Jean Brown Research is conducting a clinical research study for an investigational immunization vaccine for infants 46-89 days old.
Participants that are selected for the study will receive a no cost vaccination, health care related to the study, and compensation up to $325 for time and travel.
Basic qualifications are:
- 46-89 days old
- Healthy Male or Female
- Subject must not have received the DTaP or DTwP vaccination prior to study entrance.
- Must have had only one dose of a hepatitis B vaccine
If you qualify you may receive:
- Study related exam
- No cost investigational vaccination
- Compensation up to $325 for time and travel related to the study

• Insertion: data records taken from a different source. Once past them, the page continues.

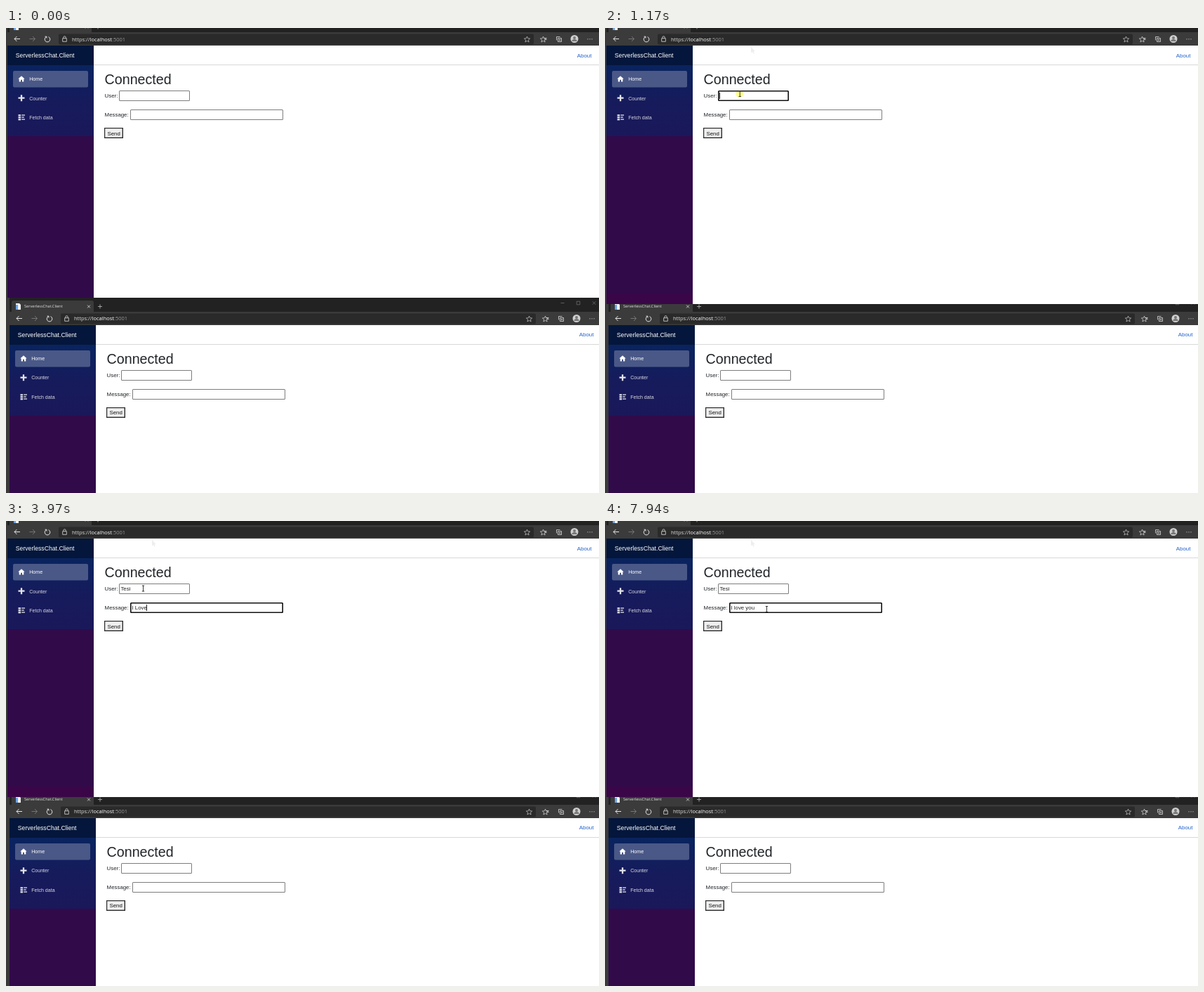
An HTML page with a canvas that plays this animation: 845 px wide and 662 px high, repeating every 7.99 s.

```html
<!DOCTYPE html>
<html lang="en">
<head>
<meta charset="utf-8">
<title>Chat demo</title>
<style>
html, body { margin: 0; width: 100%; height: 100%; overflow: hidden; background: #3a3a3a; }
canvas { display: block; }
</style>
</head>
<body>
<canvas id="stage" width="845" height="662"></canvas>
<script>
const c = document.getElementById('stage').getContext('2d');
const LOOP = 7990, RAISE = 990;
const ARIAL = '"Liberation Sans", Arial, sans-serif', UI = '"Open Sans", sans-serif';
const BODY = '7.87px ' + ARIAL, NAV = '7.08px ' + ARIAL;
const NAME = 'Tesi', FULL = 'I Love you';
let nudge = 0;

// [time, text, caret position (-1 = hidden)]
const userKeys = [[0, '', -1], [1040, '', 0], [1540, '', -1],
  ...[1730, 1820, 1960, 2150].map((t, i) => [t, NAME.slice(0, i + 1), i + 1]),
  [2530, NAME, -1]];
const messageKeys = [[0, '', -1], [2530, '', 0], [3080, '', -1],
  ...[3260, 3360, 3630, 3820, 3900, 3970, 4200, 4380, 4460, 4530].map((t, i) => [t, FULL.slice(0, i + 1), i + 1]),
  ...[[5090, -1], [5180, 9], [5630, 8], [6120, 7], [6160, 5], [6210, 4], [6430, 3]].map(([t, p]) => [t, FULL, p]),
  [6860, 'I ove you', 2], [7110, 'I love you', 3], [7610, 'I love you', -1]];

// [time, x, y]
const pointerPath = [[110, 774, 655], [530, 208, 28], [570, 137, 18], [609, 137, 18], [660, 135, 8], [900, 191, 93],
  [1130, 191, 93], [1350, 195, 96], [7530, 195, 96], [7660, 241, 125], [7890, 241, 125], [7940, 230, 125.5]];

const current = (keys, t) => keys.filter(k => k[0] <= t).pop();

function box(x, y, w, h, fill, r = 0) {
  c.fillStyle = fill;
  c.beginPath();
  c.roundRect(x, y, w, h, r);
  c.fill();
}

function text(s, x, y, font, fill) {
  c.font = font;
  c.fillStyle = fill;
  c.fillText(s, x, y + nudge);
  return x + c.measureText(s).width;
}

function line(d, color, width = 1, x = 0, y = 0) {
  c.save();
  c.translate(x, y);
  c.strokeStyle = color;
  c.lineWidth = width;
  c.stroke(new Path2D(d));
  c.restore();
}

function shape(d, fill, x = 0, y = 0) {
  c.save();
  c.translate(x, y);
  c.fillStyle = fill;
  c.fill(new Path2D(d));
  c.restore();
}

function field(x, y, w, value = '', caret = -1, focused = false, border = '#7d7d7d') {
  box(x, y, w, 15, focused ? '#101010' : border, 1.5);
  const b = focused ? 1.6 : 1;
  box(x + b, y + b, w - 2 * b, 15 - 2 * b, '#fff', 0.5);
  text(value, x + 2.4, y + 10.3, BODY, '#222');
  if (caret >= 0) box(Math.round(x + 2 + c.measureText(value.slice(0, caret)).width), y + 3, 1, 9, '#222');
}

function browserBar() {
  box(2, -14, 843, 20, '#222');
  box(5, -10, 117, 17, '#3b3b3b', [3, 3, 0, 0]);
  box(2, 6, 843, 20, '#3b3b3b');
  shape('M0 0h5l2 2v7H0z', '#f2f2f2', 11, -6);
  box(11, -4, 3, 7, '#6aa5e8');
  text('ServerlessChat.Client', 23, 0.4, '5.6px ' + UI, '#e0e0e0');
  line('M-2-2l4 4M2-2l-4 4', '#ddd', 0.8, 115, -1.5);
  line('M-3 0h6M0-3v6', '#bbb', 0.8, 131, -1.5);
  line('M-2.5 0h5', '#777', 0.7, 790, -6.5);
  line('M-2.3-2.3h4.6v4.6h-4.6z', '#777', 0.7, 812.5, -6.5);
  line('M-2.3-2.3l4.6 4.6M2.3-2.3l-4.6 4.6', '#777', 0.7, 835, -6.5);

  line('M4 0h-8m3.5-3.5L-4 0l3.5 3.5', '#e4e4e4', 1, 16, 15.5);
  line('M-4 0h8M.5-3.5L4 0 .5 3.5', '#747474', 1, 37.5, 15.5);
  line('M-1.5-3.4A3.8 3.8 0 1 0 1.5-3.4M-3.4-3.8h2.3v2.3', '#e4e4e4', 1, 59, 16);

  box(75, 8.5, 677, 15, '#2a2a2a', 2);
  line('M-2.8-.8h5.6v4.6h-5.6zM-1.6-.8v-1.4a1.6 1.6 0 0 1 3.2 0v1.4', '#ddd', 0.8, 83.5, 15.5);
  const url = '7.5px ' + UI;
  let x = text('https://', 94, 18.6, url, '#dedede');
  x = text('localhost', x, 18.6, url, '#fff');
  text(':5001', x, 18.6, url, '#999');

  const star = 'M0-4l1.2 2.8 3 .2-2.3 2 .7 3L0 2.4-2.6 4l.7-3-2.3-2 3-.2z';
  line(star, '#ccc', 0.7, 742.5, 16);
  line(star, '#ddd', 0.7, 765.5, 16);
  line('M1-1.5h4M2 .5h3', '#ddd', 0.8, 765.5, 16);
  line('M-1.5-1.5h5v5h-5zM-3.5 1.5v-5h5M1-.3v2.6M-.3 1h2.6', '#ddd', 0.8, 788, 16);
  shape('M-5.5 0a5.5 5.5 0 1 1 11 0a5.5 5.5 0 1 1-11 0', '#d0d0d0', 810, 15.5);
  shape('M-2-1.6a2 2 0 1 1 4 0a2 2 0 1 1-4 0M-3.7 3.6a3.7 3 0 0 1 7.4 0z', '#777', 810, 15.5);
  for (let i = -1; i < 2; i++) box(832 + i * 3 - 0.6, 15.2, 1.2, 1.2, '#ddd', 0.6);
}

function sidebar(raised) {
  box(2, 25, 123, 28, '#04163b');
  const blue = c.createLinearGradient(0, 53, 0, 154);
  blue.addColorStop(0, '#09245f');
  blue.addColorStop(0.5, '#161b5c');
  blue.addColorStop(1, '#1a185a');
  box(2, 53, 123, 101, blue);
  box(2, 154, 123, 240, '#310a4a');
  if (raised) box(2, 378, 123, 16, '#3a0647');
  text('ServerlessChat.Client', 13.8, 42.3, '8.66px ' + ARIAL, '#fff');
  box(10, 61, 107, 23.5, '#4a5887', 2);
  text('Home', 33.2, 75.2, NAV, '#fff');
  text('Counter', 33.2, 102.9, NAV, '#d8d8de');
  text('Fetch data', 33.2, 130.3, NAV, '#d8d8de');
  shape('M0-4.5l4.7 4.3H3.3v4H1V1h-2v2.8h-2.3v-4h-1.4z', '#fff', 22, 72.7);
  line('M-4.5 0h9M0-4.5v9', '#e4e4ea', 2.3, 22, 99.7);
  for (let i = 0; i < 3; i++) {
    box(17.5, 123.2 + i * 3, 3.6, 2.2, '#e4e4ea');
    box(22.2, 123.4 + i * 3, i == 1 ? 3.6 : 4.8, 1.3, '#e4e4ea');
  }
}

function browser(t, isTop) {
  c.save();
  c.beginPath();
  if (isTop) c.rect(0, 0, 845, 393);
  else c.rect(0, 384, 845, 278);
  c.clip();
  box(0, 0, 845, 662, '#3a3a3a');
  if (!isTop) c.translate(3, 398);
  nudge = isTop ? 0 : -0.5;

  browserBar();
  box(125, 25, 720, 370, '#fff');
  box(125, 52, 720, 1, '#d8d8d8');
  sidebar(isTop && t >= RAISE);
  text('About', 813.8, 41.8, BODY, '#2463cc');
  text('Connected', 140.6, 80.4, '19.67px ' + ARIAL, '#212529');
  text('User:', 140.6, 99.4, BODY, '#212529');
  text('Message:', 140.6, 126, BODY, '#212529');

  if (isTop) {
    const [, name, nameCaret] = current(userKeys, t);
    const [, message, messageCaret] = current(messageKeys, t);
    const hover = t >= 860 && t < 1040;
    field(161, 89, 101, name, nameCaret, t >= 1040 && t < 2530, hover ? '#555' : undefined);
    field(177, 116, 218, message, messageCaret, t >= 2530);
  } else {
    field(161, 89, 101);
    field(177, 116, 218);
  }
  box(140, 142, 27, 15, '#2c2c2c');
  box(141.2, 143.2, 24.4, 12.4, '#efefef');
  text('Send', 144.4, 152.6, BODY, '#111');
  c.restore();
}

const ARROW = 'M0 0v8.5l2-1.8 1.3 3 1.4-.6-1.3-2.9h2.6z';

function pointer(t) {
  if (t >= 540) shape(ARROW, '#eee', 208, 27);
  if (t < 110) return;
  const i = pointerPath.findLastIndex(p => p[0] <= t);
  const [t0, x0, y0] = pointerPath[i];
  const [t1, x1, y1] = pointerPath[i + 1] || [t0 + 1, x0, y0];
  const k = Math.min(1, (t - t0) / (t1 - t0));
  const x = x0 + (x1 - x0) * k, y = y0 + (y1 - y0) * k;

  if (t >= RAISE && t < 1300) {
    c.globalAlpha = Math.min(1, (1300 - t) / 250) * 0.85;
    c.globalCompositeOperation = 'multiply';
    shape('M-5.5 0a5.5 5 0 1 1 11 0a5.5 5 0 1 1-11 0', '#ffff00', x, y + 0.5);
    c.globalAlpha = 1;
    c.globalCompositeOperation = 'source-over';
  }
  const overUrl = y > 9 && y < 23;
  const overField = y > 88 && y < 131 && x < 395;
  if (overUrl || overField) {
    line('M-1.7-4h3.4M0-4v8M-1.7 4h3.4', overUrl ? '#e8e8e8' : '#222', 0.9, x + 0.5, y);
  } else {
    shape(ARROW, '#fff', x, y);
    line(ARROW, '#111', 0.7, x, y);
  }
}

function draw(now) {
  const t = now % LOOP;
  const raised = t >= RAISE;
  browser(t, !raised);
  browser(t, raised);
  pointer(t);
  requestAnimationFrame(draw);
}
requestAnimationFrame(draw);
</script>
</body>
</html>
```
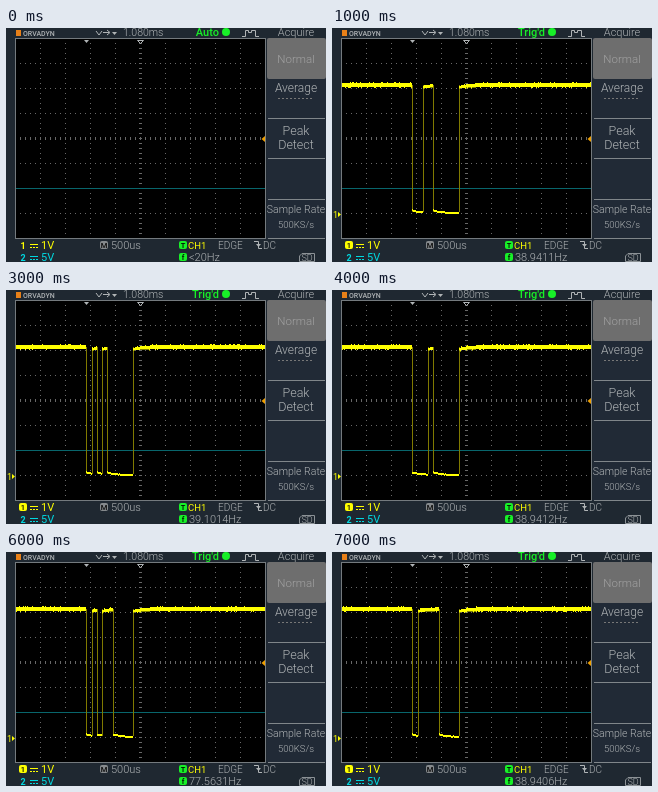
An HTML page with a canvas that plays this animation: 320x234 px, repeating every 8000 ms.

```html
<!DOCTYPE html>
<html>
<head>
<meta charset="utf-8">
<style>
html, body { margin: 0; width: 100%; height: 100%; overflow: hidden; background: #1f2831; }
canvas { display: block; width: 320px; height: 234px; }
</style>
</head>
<body>
<canvas id="scope" width="320" height="234"></canvas>
<script>
const ctx = document.getElementById('scope').getContext('2d');
const BACK = '#1f2831', YELLOW = '#ffff00', CYAN = '#00d8e0', GREEN = '#18f028', GREY = '#b0b4b6';
const LEFT = 10, RIGHT = 259, EDGE = 79.95, BIT = 5.22;
// Rates shown for each second; the first second has no signal.
const rates = ['<20Hz', '38.9411Hz', '38.9409Hz', '39.1014Hz', '38.9412Hz',
  '38.9409Hz', '77.5631Hz', '38.9406Hz'];

function rect(color, x, y, w, h) {
  ctx.fillStyle = color;
  ctx.fillRect(x, y, w, h);
}
function rounded(color, x, y, w, h, r) {
  ctx.fillStyle = color;
  ctx.beginPath();
  ctx.roundRect(x, y, w, h, r);
  ctx.fill();
}
function text(str, x, y, color = GREY, size = 11, align = 'left', weight = 300) {
  ctx.font = `${weight} ${size}px Roboto, sans-serif`;
  ctx.textAlign = align;
  ctx.textBaseline = 'alphabetic';
  ctx.fillStyle = color;
  ctx.fillText(str, x, y);
}
function path(points, color, fill) {
  ctx.beginPath();
  points.forEach(([x, y]) => ctx.lineTo(x, y));
  ctx.lineWidth = 1;
  ctx.fillStyle = ctx.strokeStyle = color;
  fill ? ctx.fill() : ctx.stroke();
}
function badge(letter, x, y, color) {
  rounded(color, x, y, 8, 8, 2);
  text(letter, x + 4, y + 7, '#000', 7.5, 'center', 500);
}
function coupling(y, color) {
  rect(color, 24, y, 8, 1);
  for (let x = 24; x < 32; x += 3) rect(color, x, y + 3, 2, 1);
}
function noise(x, seed) {
  const v = Math.sin(x * 12.9898 + seed * 78.233) * 43758.5453;
  return v - Math.floor(v);
}

function drawGrid() {
  rect('#000', 9, 10, 251, 201);
  const dot = '#686868';
  for (let i = 1; i < 10; i++)
    for (let y = 15; y < 210; y += 5) rect(dot, 9 + i * 25, y, 1, 1);
  for (let j = 1; j < 8; j++)
    for (let x = 14; x < 259; x += 5) rect(dot, x, 10 + j * 25, 1, 1);
  for (let x = 14; x < 259; x += 5) rect(dot, x, 109, 1, 3);
  for (let y = 15; y < 210; y += 5) rect(dot, 133, y, 3, 1);
  ctx.strokeStyle = '#747a7e';
  ctx.lineWidth = 1;
  ctx.strokeRect(9.5, 10.5, 250, 200);
  path([[78, 12], [83, 12], [80.5, 15]], GREY, true);
  path([[131.5, 12.5], [137.5, 12.5], [134.5, 15.5], [131.5, 12.5]], GREY);
}

function drawMenu() {
  rect('#212a36', 261, 10, 59, 201);
  rounded('#6e6e6e', 261, 10, 59, 41, 2);
  for (const y of [90, 130, 171, 210]) rect('#80868a', 262, y, 57, 1);
  text('Acquire', 290, 8, GREY, 11, 'center');
  text('Normal', 290, 35, '#a2a2a2', 11.5, 'center');
  text('Average', 290, 64, GREY, 12, 'center');
  for (let x = 272; x < 308; x += 4) rect('#777', x, 70, 2, 1);
  text('Peak', 290, 107, GREY, 12.5, 'center');
  text('Detect', 290, 121, GREY, 12.5, 'center');
  text('Sample Rate', 290, 185, GREY, 10.5, 'center');
  text('500KS/s', 290, 200, GREY, 9.5, 'center');
  path([[293.5, 233.5], [293.5, 228], [296, 225.5], [308.5, 225.5],
    [308.5, 233.5], [293.5, 233.5]], '#8c9296');
  text('SD', 301, 233, GREY, 9, 'center');
}

function drawStatus(second) {
  const live = second > 0;
  rect('#e88018', 10, 2, 5, 6);
  text('ORVADYN', 17, 8, GREY, 7, 'left', 500);
  path([[90, 3], [93, 7], [96, 3]], GREY);
  path([[97, 4.5], [103, 4.5]], GREY);
  path([[101, 2], [104, 4.5], [101, 7]], GREY);
  path([[106, 4], [111, 4], [108.5, 7]], GREY, true);
  text('1.080ms', 117, 8, GREY, 10.5);
  text(live ? "Trig'd" : 'Auto', 213, 8, GREEN, 11, 'right', 500);
  ctx.fillStyle = GREEN;
  ctx.beginPath();
  ctx.arc(220, 4, 4, 0, 7);
  ctx.fill();
  path([[236, 8.5], [239.5, 8.5], [239.5, 2.5], [242.5, 2.5], [242.5, 4.5],
    [245.5, 4.5], [245.5, 2.5], [249.5, 2.5], [249.5, 8.5], [253, 8.5]], GREY);

  if (live) badge('1', 13, 213, YELLOW);
  else text('1', 17, 221, YELLOW, 9, 'center', 700);
  coupling(216, YELLOW);
  text('1V', 35, 221, YELLOW, 11, 'left', 400);
  text('2', 17, 233, CYAN, 9, 'center', 700);
  coupling(228, CYAN);
  text('5V', 35, 233, CYAN, 11, 'left', 400);
  badge('M', 94, 213, '#85898c');
  text('500us', 105, 221);
  badge('T', 173, 213, GREEN);
  text('CH1', 182, 221, YELLOW, 9.5, 'left', 400);
  text('EDGE', 212, 221, GREY, 10);
  path([[248, 213.5], [252.5, 213.5], [252.5, 220.5], [256, 220.5]], GREY);
  path([[250, 216], [255, 216], [252.5, 219]], GREY, true);
  text('DC', 257, 221, GREY, 10);
  badge('f', 173, 225, GREEN);
  text(rates[second], 183, 233);
}

function drawTrace(second) {
  // Serial frame: start bit, then a Gray-coded counter, least significant bit first.
  const count = second + 3, code = count ^ (count >> 1);
  const level = slot => slot < 0 || slot > 8 ? 1 : slot === 0 ? 0 : code >> (slot - 1) & 1;
  let last = 1, since = 99;
  for (let x = LEFT; x < RIGHT; x++) {
    const high = level(Math.floor((x - EDGE) / BIT));
    if (high !== last) {
      rect('#807a00', x, 57, 1, 127);
      since = 0;
    }
    last = high;
    const n = noise(x, second), m = noise(x + 400, second);
    if (high) {
      const rise = x > EDGE ? Math.round(3 * Math.exp(-since / 9)) : 0;
      const top = 55 + rise - (n > .85 ? 1 : 0);
      rect(YELLOW, x, top, 1, 59 + rise / 2 + (m > .85 ? 1 : 0) - top);
    } else {
      const droop = 2.5 * (1 - Math.exp(-since / 7));
      rect(YELLOW, x, Math.round(181.3 + droop + n * .3), 1, 2);
    }
    since++;
  }
  text('1', 1, 190, YELLOW, 9, 'left', 400);
  path([[6, 184], [9, 186.5], [6, 189]], YELLOW, true);
}

function draw(now) {
  const second = Math.floor(now / 1000) % 8;
  rect(BACK, 0, 0, 320, 234);
  drawGrid();
  drawMenu();
  drawStatus(second);
  rect('#08666c', LEFT, 160, 249, 1);
  if (second) drawTrace(second);
  path([[259, 108], [255.5, 111], [259, 114]], '#f0a000', true);
  requestAnimationFrame(() => draw(performance.now()));
}
draw(0);
</script>
</body>
</html>
```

For more information about Pediatric Vaccinations, read the following information from the American Medical Association’s website.
About Pediatric Vaccinations
One of the greatest public health success stories is the remarkable decrease in infectious diseases due to the use of vaccines. Unfortunately, the immense success of vaccination in America has lulled many parents into complacency with regard to vaccine preventable diseases like measles, meningitis, polio and diphtheria. In order for previous successes to be maintained, the public and their appointed legislators must realize these diseases still exist and can still debilitate and kill.
Vaccines are available for 20 different infectious diseases, and vaccines against 10 deadly diseases are recommended for use in all U.S. children. Vaccines not only protect the child that receives them, but just as important, they protect the health of the community in which the child lives.
A scientific study in theJournal of the American Medical Association indicated that those who did not receive measles vaccine due to philosophical or religious reasons were 35 times more likely to contract measles, and could potentially increase the incidence of measles in their community by as much as 30 percent.
When vaccination levels are high, children who cannot be protected directly by the vaccines are protected because they are not exposed to the disease. This includes children too young to receive vaccinations and those with medical contraindications such as a child with leukemia who cannot receive the measles vaccine.
Without vaccines, epidemics of vaccine-preventable diseases could return, resulting in increased illness, disability, and death. With the eradication of some diseases, such as polio, so close at hand, any reduction in vaccination coverage for these diseases could erase many years of hard work and have an enormous negative impact on the public health of the United States.